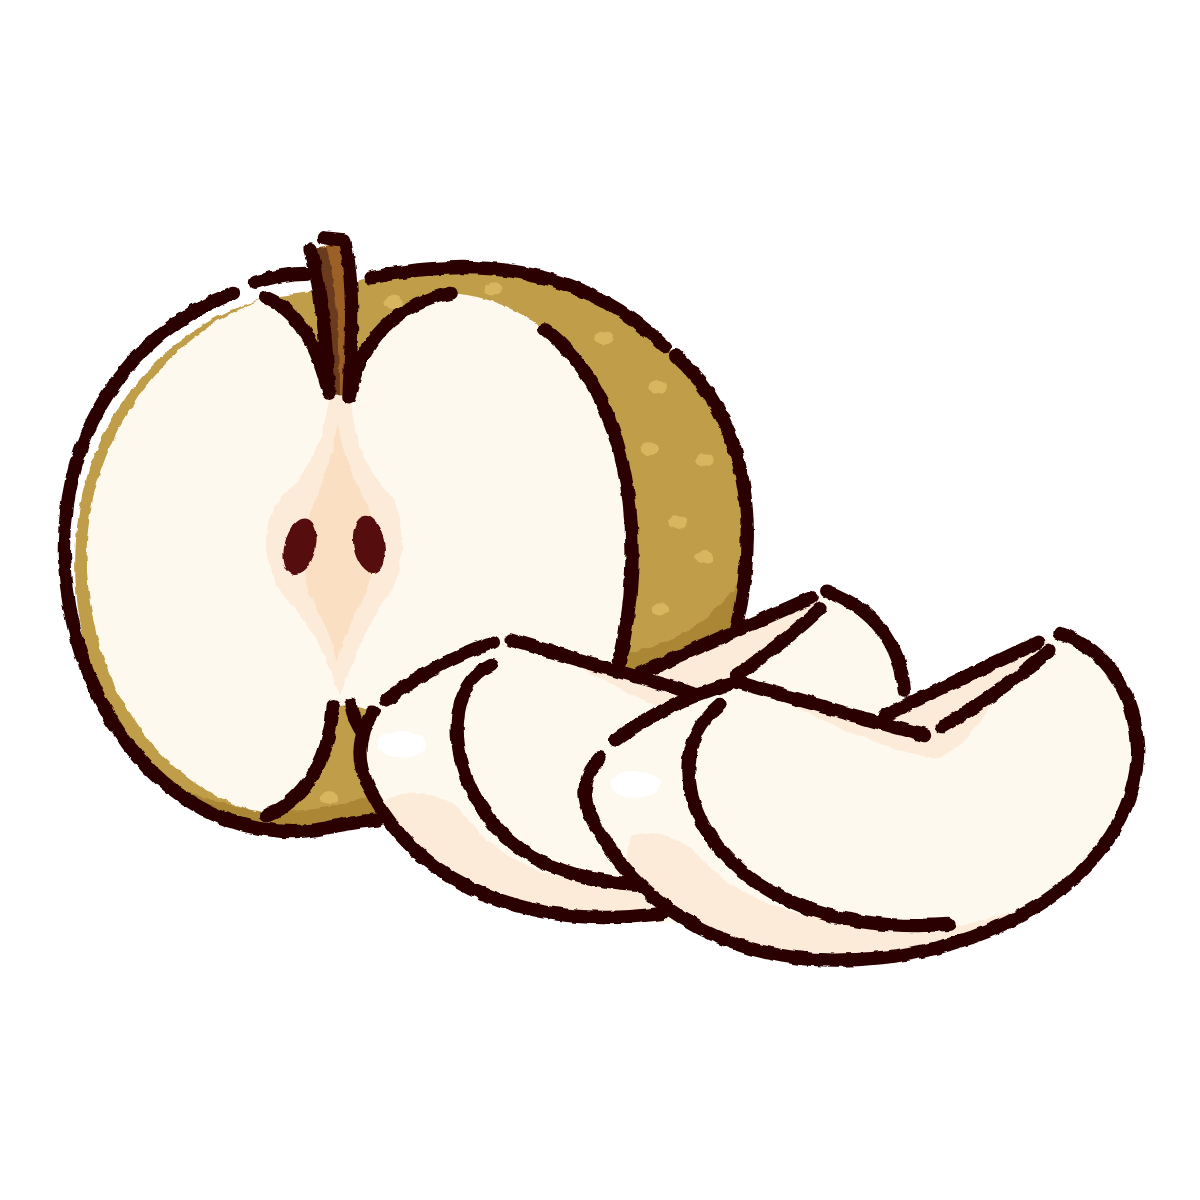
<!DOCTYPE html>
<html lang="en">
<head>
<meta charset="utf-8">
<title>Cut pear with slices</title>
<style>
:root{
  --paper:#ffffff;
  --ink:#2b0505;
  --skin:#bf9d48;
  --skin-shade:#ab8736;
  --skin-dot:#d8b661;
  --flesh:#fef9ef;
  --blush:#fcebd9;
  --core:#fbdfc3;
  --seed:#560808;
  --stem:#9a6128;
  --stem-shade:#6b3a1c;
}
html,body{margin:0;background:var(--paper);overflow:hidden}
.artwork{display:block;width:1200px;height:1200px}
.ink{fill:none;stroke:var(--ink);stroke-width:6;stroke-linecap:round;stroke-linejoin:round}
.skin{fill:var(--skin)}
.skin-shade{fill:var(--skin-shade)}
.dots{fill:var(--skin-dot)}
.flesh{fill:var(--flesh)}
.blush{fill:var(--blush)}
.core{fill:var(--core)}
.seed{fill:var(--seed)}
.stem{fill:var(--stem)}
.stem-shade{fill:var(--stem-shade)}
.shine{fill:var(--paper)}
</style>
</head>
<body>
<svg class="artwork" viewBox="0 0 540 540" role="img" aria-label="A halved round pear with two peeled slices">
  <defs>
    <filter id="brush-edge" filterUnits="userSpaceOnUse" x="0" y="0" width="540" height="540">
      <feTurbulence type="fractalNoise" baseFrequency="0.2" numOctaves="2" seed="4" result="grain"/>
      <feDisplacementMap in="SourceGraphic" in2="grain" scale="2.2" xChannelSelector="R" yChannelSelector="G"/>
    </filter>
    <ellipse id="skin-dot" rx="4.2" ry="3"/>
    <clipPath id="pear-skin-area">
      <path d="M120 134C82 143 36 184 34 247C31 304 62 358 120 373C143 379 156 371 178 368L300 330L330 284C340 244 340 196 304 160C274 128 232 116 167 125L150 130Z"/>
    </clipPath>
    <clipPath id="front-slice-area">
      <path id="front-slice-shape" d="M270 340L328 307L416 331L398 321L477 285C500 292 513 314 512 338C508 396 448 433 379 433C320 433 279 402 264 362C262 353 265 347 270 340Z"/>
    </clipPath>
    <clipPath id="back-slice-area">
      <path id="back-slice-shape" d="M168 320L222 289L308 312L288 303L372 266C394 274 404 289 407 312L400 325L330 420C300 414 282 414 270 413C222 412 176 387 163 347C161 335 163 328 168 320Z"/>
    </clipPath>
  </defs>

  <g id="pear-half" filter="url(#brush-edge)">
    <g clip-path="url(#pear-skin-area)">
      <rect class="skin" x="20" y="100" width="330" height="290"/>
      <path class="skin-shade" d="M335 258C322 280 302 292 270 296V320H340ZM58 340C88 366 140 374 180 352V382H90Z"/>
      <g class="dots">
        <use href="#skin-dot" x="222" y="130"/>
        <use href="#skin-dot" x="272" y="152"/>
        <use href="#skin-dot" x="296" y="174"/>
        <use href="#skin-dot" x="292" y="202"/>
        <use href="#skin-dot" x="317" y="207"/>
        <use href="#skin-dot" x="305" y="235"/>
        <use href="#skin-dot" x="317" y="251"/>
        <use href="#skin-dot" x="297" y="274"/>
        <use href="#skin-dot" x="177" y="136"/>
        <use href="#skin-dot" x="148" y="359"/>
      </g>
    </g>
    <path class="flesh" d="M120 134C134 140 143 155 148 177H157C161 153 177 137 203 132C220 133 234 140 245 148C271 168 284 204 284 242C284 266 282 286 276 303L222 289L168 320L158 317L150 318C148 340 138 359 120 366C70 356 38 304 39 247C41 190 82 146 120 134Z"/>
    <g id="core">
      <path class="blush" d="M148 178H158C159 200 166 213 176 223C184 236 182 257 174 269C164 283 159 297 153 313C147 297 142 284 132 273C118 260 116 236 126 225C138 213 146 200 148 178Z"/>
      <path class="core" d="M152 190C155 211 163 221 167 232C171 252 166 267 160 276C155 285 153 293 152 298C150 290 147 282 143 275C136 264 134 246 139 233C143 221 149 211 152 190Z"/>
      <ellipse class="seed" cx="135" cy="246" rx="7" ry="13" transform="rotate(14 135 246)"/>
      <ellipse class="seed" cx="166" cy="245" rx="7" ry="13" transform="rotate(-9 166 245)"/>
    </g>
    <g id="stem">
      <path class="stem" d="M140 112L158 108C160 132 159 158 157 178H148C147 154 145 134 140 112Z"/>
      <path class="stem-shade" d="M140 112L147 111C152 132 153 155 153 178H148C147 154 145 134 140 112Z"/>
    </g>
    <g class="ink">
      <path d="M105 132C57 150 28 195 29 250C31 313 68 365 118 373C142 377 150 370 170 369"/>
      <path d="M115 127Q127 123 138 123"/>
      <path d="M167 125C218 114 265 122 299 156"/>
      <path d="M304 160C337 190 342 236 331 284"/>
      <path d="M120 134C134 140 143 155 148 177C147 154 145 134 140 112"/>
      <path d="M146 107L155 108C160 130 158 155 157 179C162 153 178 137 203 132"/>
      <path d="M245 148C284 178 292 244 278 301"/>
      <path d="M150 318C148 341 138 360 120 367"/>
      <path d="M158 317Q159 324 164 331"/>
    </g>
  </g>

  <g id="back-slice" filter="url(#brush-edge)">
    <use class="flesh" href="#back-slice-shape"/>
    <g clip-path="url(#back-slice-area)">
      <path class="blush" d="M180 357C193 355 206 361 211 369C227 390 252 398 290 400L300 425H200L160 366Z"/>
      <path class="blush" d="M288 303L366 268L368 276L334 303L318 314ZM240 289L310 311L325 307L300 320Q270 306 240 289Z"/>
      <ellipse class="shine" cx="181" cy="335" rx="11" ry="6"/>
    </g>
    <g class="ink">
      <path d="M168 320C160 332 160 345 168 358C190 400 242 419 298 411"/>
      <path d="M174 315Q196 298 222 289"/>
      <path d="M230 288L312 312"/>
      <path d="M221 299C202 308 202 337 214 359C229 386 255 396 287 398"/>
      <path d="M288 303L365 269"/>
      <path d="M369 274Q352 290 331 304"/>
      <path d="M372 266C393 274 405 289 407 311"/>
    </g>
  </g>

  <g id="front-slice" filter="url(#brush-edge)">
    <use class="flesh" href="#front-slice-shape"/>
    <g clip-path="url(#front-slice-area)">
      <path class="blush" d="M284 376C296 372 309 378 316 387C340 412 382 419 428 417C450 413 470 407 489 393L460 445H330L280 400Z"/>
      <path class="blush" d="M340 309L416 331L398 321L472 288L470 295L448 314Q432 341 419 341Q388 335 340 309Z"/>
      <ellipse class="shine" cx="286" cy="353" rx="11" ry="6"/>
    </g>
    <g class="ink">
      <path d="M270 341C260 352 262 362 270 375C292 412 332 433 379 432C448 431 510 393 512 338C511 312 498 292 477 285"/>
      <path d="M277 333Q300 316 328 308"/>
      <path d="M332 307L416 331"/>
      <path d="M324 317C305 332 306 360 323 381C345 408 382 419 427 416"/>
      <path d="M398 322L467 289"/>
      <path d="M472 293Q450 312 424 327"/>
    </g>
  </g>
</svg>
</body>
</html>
++++++++
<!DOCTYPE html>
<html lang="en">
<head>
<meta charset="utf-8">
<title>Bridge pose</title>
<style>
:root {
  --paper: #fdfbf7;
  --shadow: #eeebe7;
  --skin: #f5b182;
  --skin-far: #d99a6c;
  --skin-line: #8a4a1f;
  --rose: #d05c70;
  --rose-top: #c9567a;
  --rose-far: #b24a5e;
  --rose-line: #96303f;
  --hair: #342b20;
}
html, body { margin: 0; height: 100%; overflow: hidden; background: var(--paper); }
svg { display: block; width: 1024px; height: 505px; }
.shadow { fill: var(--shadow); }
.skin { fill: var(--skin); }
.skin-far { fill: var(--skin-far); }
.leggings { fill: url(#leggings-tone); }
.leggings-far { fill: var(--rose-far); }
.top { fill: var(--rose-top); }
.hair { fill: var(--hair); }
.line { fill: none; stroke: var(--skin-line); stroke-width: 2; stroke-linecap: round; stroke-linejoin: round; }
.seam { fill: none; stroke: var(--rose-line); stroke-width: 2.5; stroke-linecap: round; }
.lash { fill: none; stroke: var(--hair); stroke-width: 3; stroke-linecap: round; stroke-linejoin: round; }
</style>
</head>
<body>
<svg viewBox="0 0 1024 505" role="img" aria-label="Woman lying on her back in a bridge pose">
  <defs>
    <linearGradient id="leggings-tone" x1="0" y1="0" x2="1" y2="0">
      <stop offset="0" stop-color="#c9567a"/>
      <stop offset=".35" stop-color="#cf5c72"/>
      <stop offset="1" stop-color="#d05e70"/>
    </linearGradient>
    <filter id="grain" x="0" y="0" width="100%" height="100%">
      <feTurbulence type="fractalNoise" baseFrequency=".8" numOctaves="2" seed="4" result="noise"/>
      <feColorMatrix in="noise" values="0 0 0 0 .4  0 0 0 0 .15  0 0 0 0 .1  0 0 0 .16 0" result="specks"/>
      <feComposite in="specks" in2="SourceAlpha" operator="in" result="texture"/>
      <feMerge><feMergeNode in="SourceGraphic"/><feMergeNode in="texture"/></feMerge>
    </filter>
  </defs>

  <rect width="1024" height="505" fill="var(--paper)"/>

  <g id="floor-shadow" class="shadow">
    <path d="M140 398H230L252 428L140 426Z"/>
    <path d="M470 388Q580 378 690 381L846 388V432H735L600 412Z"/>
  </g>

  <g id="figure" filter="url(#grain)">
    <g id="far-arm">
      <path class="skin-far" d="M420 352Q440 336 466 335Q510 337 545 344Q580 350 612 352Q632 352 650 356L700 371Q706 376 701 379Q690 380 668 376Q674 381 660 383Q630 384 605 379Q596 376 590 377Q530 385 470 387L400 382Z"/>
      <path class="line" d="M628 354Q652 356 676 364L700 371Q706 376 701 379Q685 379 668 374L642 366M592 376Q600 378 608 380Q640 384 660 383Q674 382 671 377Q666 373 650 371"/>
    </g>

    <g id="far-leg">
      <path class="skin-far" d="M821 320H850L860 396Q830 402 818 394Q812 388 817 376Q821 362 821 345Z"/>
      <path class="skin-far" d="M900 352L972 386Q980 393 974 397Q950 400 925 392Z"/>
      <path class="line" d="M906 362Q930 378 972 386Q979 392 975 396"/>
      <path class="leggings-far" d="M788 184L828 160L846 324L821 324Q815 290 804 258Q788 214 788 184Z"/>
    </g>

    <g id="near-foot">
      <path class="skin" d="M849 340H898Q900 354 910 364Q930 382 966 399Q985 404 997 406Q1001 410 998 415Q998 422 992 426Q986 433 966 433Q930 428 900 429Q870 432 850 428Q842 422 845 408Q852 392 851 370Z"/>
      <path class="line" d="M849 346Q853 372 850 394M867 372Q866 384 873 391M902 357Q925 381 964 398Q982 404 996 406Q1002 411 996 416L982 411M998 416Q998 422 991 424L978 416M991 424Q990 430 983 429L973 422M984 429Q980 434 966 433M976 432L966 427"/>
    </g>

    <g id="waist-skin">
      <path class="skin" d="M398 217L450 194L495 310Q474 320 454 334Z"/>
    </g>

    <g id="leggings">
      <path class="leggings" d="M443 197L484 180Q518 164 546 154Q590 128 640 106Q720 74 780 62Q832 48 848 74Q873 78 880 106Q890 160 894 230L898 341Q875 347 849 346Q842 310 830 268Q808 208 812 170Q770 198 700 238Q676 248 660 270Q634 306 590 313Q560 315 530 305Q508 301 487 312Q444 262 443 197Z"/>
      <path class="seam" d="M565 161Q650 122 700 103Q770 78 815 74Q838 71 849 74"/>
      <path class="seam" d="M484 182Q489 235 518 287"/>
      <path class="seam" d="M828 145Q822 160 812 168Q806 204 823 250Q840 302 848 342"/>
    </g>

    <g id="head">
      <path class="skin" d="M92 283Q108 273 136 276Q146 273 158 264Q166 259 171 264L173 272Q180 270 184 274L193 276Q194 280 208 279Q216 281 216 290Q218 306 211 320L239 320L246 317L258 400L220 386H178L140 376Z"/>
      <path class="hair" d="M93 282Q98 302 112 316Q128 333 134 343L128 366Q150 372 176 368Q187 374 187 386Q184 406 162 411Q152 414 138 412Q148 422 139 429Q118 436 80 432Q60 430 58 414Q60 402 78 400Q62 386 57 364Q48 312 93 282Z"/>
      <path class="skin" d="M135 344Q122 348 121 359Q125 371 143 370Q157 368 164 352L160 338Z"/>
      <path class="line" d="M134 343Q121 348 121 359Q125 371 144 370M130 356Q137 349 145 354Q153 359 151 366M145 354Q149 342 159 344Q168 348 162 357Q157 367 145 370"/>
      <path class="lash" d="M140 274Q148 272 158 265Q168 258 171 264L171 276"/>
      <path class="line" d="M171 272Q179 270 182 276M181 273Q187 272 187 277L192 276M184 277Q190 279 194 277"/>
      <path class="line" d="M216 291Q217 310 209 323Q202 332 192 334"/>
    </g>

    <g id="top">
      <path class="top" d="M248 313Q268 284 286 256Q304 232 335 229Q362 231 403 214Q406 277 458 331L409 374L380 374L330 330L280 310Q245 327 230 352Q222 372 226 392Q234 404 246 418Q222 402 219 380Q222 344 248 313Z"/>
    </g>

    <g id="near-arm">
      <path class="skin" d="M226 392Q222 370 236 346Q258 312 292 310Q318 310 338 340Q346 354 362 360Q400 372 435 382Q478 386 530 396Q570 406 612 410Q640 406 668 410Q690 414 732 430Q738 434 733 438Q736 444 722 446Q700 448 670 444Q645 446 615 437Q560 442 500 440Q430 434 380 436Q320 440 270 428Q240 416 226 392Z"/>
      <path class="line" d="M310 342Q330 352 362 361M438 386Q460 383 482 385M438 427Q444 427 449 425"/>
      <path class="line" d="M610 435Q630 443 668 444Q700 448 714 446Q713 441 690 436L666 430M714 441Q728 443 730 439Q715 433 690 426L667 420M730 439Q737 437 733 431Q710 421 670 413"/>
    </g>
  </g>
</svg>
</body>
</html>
++++++++
- WHAT THIS TASK INVOLVES
Counting every line of the records above that has the word "shadow", state the total and give nothing besides it.

- ANSWER SECTION
3